Sometimes the translation to ASCII can be difficult, with the result looking rather poor. Other times the ASCII version is fine. Generally speaking, complex tables do not translate very well, but straight text with no fancy formatting works best.
After you have saved the materials in ASCII, you should look over the result using some kind of text editor. The Windows Notepad program can read and write ASCII files. You might use this to possibly clean things up the way you might edit an outgoing email message.
Once you are satisfied with the appearance, you need to include the materials in your outgoing email. Depending on what browser you are using to read this, it might be possible to include the text file as an attachment when you click on our mailto URL: Syllabits@nsns.com.
If that does not work for you, use your regular PC or MAC based email program, and include your materials as an attachment.
If you use a host based email system, such as Pine or Elm or Profs, you need to transfer your materials from your desktop system to the host. Often times this is accomplished with a program called FTP, although your local situation may be different. Once the syllabus is on the host, include it in the outgoing message. If you use the Pico editor, this is done with control-r. If you use Elm, you can invoke Elm with the -i command to include a file. Your local situation might be different, but the basic idea of including your materials in an ongoing email letter will be the same regardless of local conditions.

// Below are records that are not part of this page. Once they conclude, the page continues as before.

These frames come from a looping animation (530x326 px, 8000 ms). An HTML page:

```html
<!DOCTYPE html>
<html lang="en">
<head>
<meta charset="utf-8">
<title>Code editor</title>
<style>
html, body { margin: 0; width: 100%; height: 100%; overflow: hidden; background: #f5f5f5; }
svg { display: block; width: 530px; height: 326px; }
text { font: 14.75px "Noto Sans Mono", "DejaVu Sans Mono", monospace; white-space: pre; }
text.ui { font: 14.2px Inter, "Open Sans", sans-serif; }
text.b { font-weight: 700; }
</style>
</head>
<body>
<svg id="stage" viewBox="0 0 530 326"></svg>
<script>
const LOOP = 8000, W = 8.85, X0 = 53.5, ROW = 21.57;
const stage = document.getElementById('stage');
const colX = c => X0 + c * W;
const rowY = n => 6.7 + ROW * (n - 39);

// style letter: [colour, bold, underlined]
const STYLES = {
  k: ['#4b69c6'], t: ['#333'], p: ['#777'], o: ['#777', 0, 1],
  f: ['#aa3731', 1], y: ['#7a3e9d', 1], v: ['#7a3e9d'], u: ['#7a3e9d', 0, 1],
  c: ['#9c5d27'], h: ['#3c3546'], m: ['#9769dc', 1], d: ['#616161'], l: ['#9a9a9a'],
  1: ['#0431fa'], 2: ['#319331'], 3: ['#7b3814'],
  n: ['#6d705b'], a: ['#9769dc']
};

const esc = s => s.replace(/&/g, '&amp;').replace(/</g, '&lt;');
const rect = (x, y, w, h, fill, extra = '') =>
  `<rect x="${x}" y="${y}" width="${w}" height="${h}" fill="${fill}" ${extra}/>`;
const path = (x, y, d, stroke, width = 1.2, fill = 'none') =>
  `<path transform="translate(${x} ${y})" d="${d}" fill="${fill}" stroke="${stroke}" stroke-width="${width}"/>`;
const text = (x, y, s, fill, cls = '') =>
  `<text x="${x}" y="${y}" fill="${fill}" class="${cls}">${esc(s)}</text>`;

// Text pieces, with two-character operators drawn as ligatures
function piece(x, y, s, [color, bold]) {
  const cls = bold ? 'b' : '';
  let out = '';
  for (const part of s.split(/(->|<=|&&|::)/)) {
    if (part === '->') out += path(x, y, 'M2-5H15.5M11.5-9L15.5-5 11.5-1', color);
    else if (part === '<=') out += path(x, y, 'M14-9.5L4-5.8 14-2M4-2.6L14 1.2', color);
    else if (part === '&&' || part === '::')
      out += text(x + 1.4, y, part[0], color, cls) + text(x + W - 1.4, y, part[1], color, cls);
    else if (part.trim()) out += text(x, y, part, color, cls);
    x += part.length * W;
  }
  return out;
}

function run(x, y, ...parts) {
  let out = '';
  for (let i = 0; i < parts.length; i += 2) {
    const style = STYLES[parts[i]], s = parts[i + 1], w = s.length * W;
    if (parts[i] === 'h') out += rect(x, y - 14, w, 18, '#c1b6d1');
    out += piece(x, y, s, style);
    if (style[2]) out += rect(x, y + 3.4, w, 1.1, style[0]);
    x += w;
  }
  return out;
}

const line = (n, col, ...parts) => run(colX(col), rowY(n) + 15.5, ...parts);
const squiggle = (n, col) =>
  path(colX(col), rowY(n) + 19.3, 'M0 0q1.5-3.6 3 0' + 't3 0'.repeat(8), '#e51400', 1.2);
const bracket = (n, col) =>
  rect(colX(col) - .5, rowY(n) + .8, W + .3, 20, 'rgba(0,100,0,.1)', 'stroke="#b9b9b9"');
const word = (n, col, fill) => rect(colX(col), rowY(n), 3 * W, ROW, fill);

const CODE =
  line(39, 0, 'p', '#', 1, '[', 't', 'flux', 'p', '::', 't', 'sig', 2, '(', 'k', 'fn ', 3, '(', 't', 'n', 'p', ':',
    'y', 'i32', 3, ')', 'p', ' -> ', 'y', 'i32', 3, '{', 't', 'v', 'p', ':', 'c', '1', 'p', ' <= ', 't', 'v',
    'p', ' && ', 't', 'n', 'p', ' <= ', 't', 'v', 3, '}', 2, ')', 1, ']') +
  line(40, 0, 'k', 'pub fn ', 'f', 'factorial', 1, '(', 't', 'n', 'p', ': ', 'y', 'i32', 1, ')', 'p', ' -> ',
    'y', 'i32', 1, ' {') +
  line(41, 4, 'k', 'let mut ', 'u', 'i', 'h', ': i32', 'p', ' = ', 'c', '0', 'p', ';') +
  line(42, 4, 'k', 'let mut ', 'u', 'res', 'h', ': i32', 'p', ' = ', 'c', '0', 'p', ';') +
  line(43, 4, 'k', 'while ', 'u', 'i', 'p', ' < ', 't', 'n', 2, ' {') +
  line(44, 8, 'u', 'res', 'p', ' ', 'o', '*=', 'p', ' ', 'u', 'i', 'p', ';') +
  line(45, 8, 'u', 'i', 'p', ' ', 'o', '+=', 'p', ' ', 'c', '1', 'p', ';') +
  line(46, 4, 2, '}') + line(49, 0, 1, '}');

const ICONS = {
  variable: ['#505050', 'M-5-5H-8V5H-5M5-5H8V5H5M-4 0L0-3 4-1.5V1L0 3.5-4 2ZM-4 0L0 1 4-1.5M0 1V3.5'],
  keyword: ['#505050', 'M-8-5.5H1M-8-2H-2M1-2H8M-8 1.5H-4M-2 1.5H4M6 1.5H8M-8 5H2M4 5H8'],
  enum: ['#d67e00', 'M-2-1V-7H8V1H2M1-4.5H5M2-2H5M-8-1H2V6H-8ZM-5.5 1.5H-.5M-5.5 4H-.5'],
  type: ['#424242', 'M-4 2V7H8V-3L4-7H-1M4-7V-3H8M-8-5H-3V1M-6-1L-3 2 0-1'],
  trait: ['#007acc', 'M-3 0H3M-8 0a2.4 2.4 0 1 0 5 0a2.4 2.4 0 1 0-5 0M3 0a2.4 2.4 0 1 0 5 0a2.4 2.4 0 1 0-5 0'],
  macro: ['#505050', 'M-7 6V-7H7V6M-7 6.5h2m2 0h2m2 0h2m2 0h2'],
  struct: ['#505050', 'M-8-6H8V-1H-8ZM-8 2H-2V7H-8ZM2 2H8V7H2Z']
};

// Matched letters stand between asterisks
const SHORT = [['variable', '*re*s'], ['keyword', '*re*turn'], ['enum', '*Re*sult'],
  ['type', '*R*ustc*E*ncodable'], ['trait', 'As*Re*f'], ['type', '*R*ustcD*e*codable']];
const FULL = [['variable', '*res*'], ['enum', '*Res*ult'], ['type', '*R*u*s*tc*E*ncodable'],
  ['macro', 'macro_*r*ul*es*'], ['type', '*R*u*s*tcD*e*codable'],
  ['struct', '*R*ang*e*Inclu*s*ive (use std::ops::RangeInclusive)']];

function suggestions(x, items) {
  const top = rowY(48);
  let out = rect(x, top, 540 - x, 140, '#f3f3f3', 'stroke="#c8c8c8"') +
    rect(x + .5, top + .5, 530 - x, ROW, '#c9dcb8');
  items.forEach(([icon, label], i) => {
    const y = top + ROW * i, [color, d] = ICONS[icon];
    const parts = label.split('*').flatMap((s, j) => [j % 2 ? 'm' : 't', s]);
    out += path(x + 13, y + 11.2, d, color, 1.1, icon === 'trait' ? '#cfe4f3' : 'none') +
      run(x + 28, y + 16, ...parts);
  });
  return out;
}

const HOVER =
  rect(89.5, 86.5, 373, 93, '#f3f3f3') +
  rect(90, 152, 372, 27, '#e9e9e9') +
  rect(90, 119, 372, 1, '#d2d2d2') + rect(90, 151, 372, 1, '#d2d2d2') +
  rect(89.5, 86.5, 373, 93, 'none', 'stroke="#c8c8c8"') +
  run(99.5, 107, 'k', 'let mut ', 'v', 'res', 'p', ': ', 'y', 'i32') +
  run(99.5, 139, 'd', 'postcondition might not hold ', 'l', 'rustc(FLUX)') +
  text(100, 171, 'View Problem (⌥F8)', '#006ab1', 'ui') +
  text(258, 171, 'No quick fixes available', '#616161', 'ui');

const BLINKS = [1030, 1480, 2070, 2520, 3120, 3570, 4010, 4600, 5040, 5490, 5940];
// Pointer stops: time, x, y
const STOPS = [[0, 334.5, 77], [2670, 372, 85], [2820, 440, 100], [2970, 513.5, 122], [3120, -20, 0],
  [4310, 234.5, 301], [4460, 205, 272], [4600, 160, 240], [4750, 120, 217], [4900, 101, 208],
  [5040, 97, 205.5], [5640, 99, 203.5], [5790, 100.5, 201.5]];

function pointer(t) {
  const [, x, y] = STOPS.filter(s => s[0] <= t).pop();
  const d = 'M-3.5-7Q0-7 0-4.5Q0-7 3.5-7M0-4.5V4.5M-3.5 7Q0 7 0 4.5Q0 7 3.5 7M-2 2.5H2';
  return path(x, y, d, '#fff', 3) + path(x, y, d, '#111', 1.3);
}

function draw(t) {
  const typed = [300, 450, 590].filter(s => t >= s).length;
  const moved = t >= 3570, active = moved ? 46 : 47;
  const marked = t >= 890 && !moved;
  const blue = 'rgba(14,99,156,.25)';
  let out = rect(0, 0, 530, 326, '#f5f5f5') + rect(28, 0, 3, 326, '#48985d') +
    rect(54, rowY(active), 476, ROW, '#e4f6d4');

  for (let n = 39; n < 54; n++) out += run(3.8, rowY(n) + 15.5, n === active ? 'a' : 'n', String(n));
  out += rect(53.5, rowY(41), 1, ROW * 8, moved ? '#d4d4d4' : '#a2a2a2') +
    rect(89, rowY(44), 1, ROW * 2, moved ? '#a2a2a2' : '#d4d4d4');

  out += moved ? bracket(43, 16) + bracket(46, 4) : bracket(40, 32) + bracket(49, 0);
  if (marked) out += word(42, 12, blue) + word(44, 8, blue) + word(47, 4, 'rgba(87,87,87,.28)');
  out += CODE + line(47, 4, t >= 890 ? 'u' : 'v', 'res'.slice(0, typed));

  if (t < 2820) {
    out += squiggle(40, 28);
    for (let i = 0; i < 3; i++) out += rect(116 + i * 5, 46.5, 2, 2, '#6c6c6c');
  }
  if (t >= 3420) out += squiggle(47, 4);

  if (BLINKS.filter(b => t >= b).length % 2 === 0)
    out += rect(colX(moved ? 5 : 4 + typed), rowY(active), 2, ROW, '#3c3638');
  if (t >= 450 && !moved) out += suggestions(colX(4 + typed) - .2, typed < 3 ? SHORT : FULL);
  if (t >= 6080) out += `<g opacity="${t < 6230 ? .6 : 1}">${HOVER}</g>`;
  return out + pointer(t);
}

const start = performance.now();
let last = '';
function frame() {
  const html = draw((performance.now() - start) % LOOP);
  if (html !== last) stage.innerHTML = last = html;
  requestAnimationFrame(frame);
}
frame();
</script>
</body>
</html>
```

I suspect there will be two possibilities. Either all of this will be immediately obvious, or it will be impossibly difficult. The odds are that there will be no in-between. You can feel free to follow up with a technical question if you get stuck by sending email to email@example.com.